(Stored items)
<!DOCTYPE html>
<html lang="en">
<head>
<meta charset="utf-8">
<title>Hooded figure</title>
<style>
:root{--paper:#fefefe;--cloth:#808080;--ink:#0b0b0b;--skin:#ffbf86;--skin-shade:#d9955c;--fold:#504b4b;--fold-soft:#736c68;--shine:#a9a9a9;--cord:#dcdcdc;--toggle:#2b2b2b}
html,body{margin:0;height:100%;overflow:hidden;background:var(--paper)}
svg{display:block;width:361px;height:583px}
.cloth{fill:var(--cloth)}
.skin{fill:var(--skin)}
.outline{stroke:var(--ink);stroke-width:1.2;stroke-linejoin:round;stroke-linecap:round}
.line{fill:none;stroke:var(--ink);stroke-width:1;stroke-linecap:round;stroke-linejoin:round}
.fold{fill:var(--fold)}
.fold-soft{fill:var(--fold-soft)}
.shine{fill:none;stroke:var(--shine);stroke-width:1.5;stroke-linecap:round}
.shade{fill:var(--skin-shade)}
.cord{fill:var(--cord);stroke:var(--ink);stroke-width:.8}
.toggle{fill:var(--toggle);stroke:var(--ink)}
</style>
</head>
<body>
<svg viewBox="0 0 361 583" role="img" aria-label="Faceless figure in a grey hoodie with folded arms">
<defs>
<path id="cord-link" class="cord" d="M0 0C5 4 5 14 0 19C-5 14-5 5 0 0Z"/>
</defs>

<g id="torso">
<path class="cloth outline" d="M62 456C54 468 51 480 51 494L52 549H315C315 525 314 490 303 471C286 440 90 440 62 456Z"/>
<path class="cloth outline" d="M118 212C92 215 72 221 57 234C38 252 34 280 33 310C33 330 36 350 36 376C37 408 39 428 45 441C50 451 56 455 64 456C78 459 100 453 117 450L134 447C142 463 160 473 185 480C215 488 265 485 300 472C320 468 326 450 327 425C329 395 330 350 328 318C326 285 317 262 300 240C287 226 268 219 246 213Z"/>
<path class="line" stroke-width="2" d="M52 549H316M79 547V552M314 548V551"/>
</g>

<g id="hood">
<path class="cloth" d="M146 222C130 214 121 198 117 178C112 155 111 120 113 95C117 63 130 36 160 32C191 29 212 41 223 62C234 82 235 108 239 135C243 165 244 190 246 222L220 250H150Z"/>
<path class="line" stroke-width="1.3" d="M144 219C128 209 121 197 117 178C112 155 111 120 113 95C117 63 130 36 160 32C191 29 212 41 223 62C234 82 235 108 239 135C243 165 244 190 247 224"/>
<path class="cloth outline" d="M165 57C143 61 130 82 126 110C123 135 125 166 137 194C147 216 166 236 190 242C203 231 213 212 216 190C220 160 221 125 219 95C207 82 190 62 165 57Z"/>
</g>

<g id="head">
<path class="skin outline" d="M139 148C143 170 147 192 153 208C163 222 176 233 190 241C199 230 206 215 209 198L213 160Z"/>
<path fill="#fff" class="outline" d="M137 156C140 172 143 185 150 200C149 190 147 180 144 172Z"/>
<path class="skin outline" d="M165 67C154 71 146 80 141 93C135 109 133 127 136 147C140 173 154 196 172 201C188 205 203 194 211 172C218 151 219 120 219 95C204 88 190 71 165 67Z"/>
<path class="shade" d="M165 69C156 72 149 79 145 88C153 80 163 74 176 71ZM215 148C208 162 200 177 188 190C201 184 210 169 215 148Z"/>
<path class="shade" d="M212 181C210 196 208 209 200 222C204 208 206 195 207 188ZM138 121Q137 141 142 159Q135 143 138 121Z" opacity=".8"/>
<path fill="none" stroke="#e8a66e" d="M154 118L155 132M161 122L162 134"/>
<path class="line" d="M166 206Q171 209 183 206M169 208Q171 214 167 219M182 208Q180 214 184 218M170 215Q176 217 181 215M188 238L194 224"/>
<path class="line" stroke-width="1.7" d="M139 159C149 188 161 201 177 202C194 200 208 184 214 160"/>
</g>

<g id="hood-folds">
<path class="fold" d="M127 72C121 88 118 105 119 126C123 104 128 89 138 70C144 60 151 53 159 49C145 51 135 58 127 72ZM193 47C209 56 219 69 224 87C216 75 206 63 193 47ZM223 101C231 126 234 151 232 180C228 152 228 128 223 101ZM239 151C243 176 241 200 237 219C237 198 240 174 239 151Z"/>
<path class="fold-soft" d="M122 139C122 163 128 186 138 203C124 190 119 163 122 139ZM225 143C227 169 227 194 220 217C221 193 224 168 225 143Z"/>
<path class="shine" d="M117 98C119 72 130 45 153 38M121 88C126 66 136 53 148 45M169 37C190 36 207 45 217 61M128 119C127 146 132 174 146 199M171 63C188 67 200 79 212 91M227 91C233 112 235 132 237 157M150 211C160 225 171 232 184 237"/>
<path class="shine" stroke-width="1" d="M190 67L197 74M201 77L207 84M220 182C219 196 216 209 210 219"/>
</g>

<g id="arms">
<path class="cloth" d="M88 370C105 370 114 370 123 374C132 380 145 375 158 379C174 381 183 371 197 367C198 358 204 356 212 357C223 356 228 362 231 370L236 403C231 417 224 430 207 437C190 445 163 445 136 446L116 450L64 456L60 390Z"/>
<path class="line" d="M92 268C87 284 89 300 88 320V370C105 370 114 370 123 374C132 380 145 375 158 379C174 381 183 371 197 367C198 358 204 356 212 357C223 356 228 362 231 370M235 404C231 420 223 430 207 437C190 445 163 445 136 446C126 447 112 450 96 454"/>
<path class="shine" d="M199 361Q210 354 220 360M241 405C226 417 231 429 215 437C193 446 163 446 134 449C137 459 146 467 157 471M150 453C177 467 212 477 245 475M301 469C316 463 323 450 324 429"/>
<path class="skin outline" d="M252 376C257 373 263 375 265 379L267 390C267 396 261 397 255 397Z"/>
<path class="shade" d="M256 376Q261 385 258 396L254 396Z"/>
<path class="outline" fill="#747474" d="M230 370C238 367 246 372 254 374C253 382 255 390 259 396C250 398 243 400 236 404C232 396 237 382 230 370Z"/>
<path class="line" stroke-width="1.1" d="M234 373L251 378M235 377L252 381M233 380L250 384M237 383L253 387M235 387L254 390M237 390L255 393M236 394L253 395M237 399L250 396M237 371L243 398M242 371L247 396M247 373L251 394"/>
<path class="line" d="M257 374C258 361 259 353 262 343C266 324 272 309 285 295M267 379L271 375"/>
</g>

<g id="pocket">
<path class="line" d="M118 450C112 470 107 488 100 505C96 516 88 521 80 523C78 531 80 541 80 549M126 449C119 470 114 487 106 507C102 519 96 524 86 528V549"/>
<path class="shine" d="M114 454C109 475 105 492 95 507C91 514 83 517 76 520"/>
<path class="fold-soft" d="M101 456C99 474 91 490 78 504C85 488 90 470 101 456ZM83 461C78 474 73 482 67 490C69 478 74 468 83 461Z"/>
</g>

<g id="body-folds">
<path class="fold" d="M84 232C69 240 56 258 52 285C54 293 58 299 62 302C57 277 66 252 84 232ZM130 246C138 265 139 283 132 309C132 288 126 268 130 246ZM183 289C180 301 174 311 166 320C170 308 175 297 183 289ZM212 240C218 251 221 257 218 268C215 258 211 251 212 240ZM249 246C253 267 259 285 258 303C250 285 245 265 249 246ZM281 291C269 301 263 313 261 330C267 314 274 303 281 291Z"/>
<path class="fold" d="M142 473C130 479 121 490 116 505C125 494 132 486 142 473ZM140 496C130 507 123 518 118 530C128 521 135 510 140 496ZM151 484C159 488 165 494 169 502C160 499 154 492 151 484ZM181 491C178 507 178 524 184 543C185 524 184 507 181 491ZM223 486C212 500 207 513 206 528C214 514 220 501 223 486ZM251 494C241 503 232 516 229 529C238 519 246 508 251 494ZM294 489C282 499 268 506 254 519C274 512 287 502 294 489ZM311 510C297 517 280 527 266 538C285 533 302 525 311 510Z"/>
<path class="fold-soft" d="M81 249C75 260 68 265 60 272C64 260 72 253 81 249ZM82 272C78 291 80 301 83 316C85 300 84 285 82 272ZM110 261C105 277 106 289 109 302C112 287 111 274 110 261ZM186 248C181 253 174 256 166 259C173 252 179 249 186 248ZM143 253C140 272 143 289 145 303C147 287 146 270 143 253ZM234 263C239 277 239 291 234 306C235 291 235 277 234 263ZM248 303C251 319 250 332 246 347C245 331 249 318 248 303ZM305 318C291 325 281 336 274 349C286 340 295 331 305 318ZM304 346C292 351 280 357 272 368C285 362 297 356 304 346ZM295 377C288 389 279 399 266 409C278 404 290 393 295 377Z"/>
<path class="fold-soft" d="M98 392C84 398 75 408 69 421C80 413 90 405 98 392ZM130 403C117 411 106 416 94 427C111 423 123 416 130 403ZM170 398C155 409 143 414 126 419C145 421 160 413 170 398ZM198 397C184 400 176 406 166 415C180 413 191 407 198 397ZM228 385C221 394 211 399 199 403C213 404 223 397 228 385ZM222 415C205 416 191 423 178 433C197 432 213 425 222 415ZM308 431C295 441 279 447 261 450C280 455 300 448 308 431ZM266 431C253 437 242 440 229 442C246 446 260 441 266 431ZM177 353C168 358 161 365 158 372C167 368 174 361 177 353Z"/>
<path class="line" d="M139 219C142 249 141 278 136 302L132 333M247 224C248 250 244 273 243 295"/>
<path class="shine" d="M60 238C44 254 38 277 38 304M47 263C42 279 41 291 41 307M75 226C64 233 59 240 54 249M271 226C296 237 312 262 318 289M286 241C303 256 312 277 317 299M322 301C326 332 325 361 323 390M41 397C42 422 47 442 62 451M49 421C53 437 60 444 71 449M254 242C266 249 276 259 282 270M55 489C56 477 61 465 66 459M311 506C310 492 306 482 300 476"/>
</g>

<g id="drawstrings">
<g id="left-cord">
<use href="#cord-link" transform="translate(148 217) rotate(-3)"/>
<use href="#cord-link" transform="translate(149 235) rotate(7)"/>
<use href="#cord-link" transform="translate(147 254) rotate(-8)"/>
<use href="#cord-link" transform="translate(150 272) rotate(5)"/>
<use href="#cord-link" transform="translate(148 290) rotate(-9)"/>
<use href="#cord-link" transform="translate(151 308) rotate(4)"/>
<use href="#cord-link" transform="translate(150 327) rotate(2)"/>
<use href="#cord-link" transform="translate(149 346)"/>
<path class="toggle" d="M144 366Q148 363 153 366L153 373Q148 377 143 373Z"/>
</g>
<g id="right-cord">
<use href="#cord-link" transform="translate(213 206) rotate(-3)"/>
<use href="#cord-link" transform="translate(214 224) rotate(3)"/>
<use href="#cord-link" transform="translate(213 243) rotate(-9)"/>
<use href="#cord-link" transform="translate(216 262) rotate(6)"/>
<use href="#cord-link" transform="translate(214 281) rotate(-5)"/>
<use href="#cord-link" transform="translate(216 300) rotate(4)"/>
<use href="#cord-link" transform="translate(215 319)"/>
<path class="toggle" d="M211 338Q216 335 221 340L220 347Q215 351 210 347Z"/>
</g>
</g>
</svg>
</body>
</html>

— WHAT TO DO —
When the word "figure" occurs in a line above, list that line.

— EXPECTED OUTPUT —
<title>Hooded figure</title>
<svg viewBox="0 0 361 583" role="img" aria-label="Faceless figure in a grey hoodie with folded arms">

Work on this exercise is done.